## WHAT YOU ARE ASKED TO DO:
The result should be every line in the data below that carries the string "position".

Stored items from a collection:
⟨
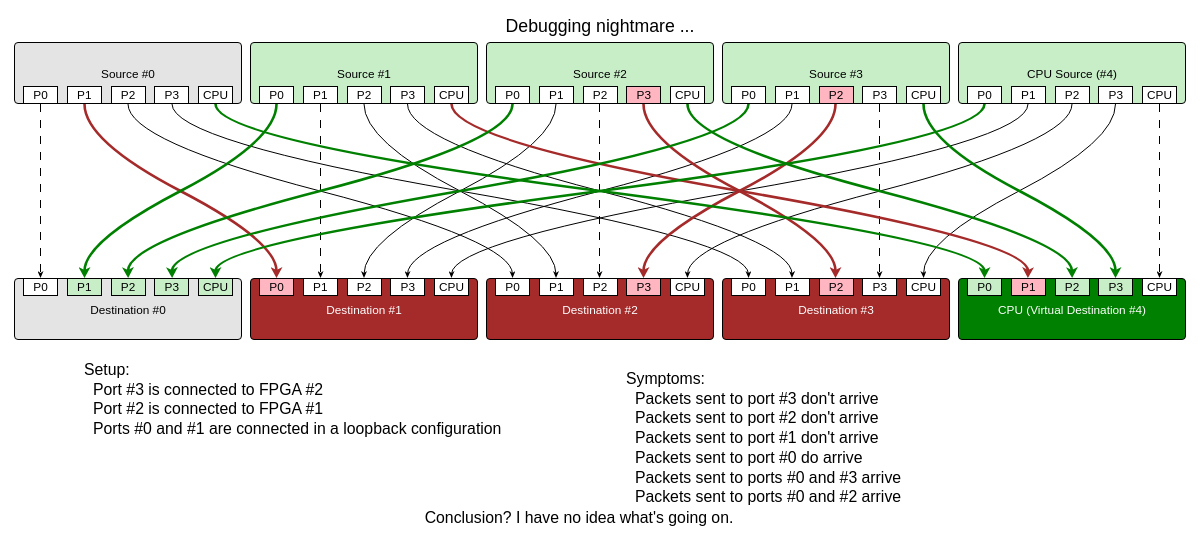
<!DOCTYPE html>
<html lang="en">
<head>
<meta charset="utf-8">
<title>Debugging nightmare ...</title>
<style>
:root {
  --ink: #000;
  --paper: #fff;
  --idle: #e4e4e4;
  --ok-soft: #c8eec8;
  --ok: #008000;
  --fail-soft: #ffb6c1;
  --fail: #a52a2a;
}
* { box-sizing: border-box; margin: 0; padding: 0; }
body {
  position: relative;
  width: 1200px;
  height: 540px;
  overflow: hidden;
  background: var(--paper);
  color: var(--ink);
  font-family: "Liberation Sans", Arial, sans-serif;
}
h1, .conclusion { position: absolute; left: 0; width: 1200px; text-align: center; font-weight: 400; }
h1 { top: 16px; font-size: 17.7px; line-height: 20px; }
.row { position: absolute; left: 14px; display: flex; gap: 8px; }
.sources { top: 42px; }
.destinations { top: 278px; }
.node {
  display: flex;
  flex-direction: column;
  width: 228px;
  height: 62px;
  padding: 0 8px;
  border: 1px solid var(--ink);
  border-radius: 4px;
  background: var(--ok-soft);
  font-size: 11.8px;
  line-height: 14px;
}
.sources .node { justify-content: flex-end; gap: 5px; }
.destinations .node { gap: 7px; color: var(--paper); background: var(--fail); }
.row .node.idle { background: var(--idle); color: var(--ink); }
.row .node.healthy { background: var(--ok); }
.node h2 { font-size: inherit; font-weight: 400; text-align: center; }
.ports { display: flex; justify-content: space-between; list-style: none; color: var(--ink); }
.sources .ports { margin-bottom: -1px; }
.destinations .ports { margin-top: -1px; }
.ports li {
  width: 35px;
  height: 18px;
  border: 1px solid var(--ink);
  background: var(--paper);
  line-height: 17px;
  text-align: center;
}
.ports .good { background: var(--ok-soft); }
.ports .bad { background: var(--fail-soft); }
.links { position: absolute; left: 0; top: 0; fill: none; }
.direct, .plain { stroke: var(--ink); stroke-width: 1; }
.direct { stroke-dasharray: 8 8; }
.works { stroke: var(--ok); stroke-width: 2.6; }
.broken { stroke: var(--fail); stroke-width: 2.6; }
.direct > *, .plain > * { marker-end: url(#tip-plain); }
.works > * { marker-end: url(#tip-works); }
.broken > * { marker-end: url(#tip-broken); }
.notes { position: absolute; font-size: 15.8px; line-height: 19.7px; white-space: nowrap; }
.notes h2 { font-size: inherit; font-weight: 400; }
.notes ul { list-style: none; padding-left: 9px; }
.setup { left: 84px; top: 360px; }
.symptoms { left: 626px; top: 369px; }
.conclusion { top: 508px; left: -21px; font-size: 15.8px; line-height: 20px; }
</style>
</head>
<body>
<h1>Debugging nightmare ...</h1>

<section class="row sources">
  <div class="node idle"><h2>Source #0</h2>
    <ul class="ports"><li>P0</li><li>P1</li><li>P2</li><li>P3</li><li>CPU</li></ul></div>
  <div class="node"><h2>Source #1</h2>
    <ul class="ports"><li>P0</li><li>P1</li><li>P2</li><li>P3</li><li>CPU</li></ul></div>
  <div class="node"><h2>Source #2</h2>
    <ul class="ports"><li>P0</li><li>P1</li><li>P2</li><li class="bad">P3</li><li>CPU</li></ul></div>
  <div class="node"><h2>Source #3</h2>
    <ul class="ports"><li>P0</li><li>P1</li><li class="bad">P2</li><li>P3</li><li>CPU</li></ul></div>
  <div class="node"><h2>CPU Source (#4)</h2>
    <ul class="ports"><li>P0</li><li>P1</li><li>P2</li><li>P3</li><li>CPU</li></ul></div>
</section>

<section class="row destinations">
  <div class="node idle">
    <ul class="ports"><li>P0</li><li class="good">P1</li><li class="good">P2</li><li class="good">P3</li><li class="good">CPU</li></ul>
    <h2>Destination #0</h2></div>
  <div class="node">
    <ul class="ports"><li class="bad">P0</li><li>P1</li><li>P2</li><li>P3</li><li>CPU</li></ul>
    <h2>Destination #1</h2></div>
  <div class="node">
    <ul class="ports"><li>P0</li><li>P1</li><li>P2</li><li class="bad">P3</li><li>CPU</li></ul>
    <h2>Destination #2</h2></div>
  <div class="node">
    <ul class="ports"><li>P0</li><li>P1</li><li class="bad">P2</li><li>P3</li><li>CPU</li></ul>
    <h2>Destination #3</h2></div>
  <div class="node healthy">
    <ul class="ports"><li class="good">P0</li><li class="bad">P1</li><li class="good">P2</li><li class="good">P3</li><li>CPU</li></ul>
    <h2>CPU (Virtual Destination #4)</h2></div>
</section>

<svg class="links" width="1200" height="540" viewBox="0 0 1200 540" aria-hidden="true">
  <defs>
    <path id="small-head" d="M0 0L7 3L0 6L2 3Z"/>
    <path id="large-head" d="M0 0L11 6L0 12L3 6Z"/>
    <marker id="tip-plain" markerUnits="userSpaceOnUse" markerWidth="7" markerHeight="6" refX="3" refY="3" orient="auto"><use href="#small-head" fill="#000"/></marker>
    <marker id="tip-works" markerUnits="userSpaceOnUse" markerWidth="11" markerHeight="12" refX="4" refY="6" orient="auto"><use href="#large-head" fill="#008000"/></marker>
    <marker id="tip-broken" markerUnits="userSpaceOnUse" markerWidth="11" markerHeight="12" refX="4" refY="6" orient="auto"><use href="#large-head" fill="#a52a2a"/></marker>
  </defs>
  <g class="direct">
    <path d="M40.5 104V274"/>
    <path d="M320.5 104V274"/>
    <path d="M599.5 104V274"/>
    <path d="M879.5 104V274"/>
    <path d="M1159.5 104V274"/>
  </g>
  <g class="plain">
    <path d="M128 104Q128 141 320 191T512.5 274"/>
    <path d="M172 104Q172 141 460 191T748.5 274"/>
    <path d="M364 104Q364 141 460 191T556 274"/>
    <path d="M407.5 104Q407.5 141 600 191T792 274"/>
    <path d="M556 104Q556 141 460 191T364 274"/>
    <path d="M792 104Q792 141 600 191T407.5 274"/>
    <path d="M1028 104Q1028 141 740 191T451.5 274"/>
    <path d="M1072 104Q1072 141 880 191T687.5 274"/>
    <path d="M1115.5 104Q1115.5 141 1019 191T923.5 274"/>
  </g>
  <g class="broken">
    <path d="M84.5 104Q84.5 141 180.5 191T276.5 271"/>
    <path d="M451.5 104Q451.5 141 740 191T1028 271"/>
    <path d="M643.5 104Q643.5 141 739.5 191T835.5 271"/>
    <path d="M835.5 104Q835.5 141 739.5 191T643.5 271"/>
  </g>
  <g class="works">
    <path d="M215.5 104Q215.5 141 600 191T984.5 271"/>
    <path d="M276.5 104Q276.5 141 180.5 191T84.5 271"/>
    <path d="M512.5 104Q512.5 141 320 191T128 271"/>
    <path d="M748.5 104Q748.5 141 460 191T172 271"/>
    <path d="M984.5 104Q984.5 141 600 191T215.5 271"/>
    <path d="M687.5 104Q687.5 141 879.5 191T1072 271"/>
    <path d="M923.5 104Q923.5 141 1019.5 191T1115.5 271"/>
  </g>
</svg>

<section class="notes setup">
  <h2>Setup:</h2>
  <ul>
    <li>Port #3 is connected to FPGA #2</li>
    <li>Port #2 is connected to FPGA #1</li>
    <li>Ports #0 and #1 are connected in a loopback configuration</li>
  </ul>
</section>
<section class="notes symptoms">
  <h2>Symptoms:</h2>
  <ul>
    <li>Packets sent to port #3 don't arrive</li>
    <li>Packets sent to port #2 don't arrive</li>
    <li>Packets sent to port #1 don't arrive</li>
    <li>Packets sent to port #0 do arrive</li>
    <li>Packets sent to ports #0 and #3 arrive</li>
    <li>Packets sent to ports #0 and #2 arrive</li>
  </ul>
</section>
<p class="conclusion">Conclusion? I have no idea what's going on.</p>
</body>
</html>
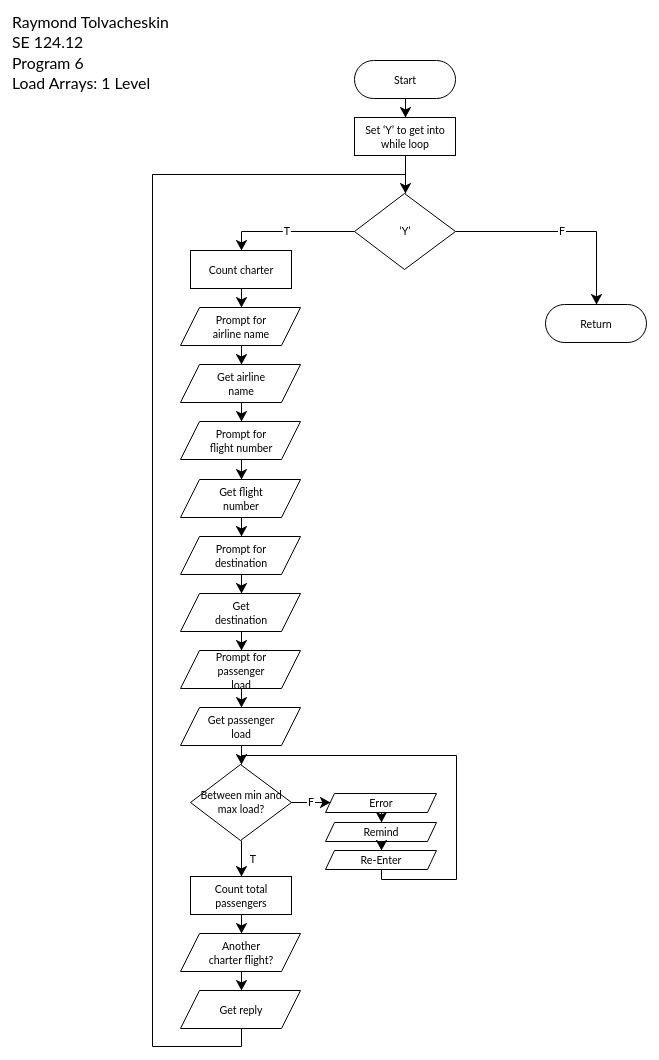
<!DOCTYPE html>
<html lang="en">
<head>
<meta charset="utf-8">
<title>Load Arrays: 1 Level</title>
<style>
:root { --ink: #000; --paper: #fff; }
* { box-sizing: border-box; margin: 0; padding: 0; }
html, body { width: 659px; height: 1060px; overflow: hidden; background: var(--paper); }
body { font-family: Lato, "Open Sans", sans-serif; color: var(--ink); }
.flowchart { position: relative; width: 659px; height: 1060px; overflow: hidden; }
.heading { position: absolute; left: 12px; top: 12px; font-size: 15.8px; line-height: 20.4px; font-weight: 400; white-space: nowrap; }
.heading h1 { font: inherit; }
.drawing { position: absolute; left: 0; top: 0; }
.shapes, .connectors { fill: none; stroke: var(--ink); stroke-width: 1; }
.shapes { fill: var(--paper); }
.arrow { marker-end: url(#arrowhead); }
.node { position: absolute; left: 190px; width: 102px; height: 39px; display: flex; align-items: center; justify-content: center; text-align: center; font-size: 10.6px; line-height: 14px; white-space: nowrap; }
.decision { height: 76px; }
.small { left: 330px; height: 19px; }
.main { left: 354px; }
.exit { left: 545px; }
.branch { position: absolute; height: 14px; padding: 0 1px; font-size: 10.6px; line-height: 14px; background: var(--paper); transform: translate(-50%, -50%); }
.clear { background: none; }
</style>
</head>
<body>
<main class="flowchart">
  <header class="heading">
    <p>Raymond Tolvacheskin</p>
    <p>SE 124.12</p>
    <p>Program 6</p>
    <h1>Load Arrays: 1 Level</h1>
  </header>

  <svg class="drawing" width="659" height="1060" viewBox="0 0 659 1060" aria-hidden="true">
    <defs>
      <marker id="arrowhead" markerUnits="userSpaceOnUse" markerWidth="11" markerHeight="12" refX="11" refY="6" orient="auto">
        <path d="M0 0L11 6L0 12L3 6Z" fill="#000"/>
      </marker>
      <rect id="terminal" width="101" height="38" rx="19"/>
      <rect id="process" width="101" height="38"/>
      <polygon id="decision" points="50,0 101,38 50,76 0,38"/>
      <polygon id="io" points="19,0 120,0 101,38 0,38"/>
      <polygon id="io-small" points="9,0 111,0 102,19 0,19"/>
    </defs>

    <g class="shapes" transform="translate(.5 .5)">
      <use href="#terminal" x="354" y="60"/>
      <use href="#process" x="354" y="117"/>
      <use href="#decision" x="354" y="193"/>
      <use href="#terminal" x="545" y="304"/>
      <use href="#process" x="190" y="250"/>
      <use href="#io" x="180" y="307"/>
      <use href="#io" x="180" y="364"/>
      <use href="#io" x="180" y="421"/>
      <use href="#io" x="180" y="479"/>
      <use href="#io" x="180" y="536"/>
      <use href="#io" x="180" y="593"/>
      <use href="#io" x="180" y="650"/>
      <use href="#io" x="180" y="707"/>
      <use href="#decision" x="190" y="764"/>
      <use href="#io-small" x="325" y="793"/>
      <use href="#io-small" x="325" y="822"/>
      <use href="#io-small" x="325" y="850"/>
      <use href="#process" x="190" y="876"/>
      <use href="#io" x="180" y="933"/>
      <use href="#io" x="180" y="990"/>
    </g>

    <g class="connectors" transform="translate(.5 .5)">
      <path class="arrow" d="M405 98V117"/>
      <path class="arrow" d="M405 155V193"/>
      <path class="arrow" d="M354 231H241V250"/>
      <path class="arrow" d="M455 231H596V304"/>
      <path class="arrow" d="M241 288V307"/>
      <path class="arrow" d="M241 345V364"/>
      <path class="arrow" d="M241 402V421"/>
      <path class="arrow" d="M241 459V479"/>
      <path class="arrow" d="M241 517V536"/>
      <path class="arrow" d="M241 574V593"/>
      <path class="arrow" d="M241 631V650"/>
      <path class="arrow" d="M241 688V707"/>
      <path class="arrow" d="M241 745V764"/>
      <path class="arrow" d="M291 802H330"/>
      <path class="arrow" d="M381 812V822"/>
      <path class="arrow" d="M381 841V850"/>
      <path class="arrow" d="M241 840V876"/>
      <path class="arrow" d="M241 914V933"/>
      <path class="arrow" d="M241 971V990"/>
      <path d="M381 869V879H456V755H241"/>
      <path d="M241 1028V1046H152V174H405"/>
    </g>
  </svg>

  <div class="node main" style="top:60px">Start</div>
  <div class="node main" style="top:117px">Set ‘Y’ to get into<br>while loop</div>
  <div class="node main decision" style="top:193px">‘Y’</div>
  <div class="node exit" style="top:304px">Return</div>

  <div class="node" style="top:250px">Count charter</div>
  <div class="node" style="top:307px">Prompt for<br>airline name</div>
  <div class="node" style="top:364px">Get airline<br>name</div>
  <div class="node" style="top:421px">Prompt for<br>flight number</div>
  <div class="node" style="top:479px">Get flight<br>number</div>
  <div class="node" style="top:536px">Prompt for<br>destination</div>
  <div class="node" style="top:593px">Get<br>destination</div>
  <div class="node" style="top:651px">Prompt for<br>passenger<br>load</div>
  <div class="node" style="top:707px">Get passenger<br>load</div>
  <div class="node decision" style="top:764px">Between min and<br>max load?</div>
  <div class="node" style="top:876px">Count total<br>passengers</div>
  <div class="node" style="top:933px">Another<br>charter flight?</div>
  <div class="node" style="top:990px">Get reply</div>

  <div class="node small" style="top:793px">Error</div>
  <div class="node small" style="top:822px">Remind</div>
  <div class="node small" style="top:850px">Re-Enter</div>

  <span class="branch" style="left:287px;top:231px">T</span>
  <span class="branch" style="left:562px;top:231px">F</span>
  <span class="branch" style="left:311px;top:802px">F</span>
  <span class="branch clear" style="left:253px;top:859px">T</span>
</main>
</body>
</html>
⟩
## RESPONSE:
  position: relative;
h1, .conclusion { position: absolute; left: 0; width: 1200px; text-align: center; font-weight: 400; }
.row { position: absolute; left: 14px; display: flex; gap: 8px; }
.links { position: absolute; left: 0; top: 0; fill: none; }
.notes { position: absolute; font-size: 15.8px; line-height: 19.7px; white-space: nowrap; }
.flowchart { position: relative; width: 659px; height: 1060px; overflow: hidden; }
.heading { position: absolute; left: 12px; top: 12px; font-size: 15.8px; line-height: 20.4px; font-weight: 400; white-space: nowrap; }
.drawing { position: absolute; left: 0; top: 0; }
.node { position: absolute; left: 190px; width: 102px; height: 39px; display: flex; align-items: center; justify-content: center; text-align: center; font-size: 10.6px; line-height: 14px; white-space: nowrap; }
.branch { position: absolute; height: 14px; padding: 0 1px; font-size: 10.6px; line-height: 14px; background: var(--paper); transform: translate(-50%, -50%); }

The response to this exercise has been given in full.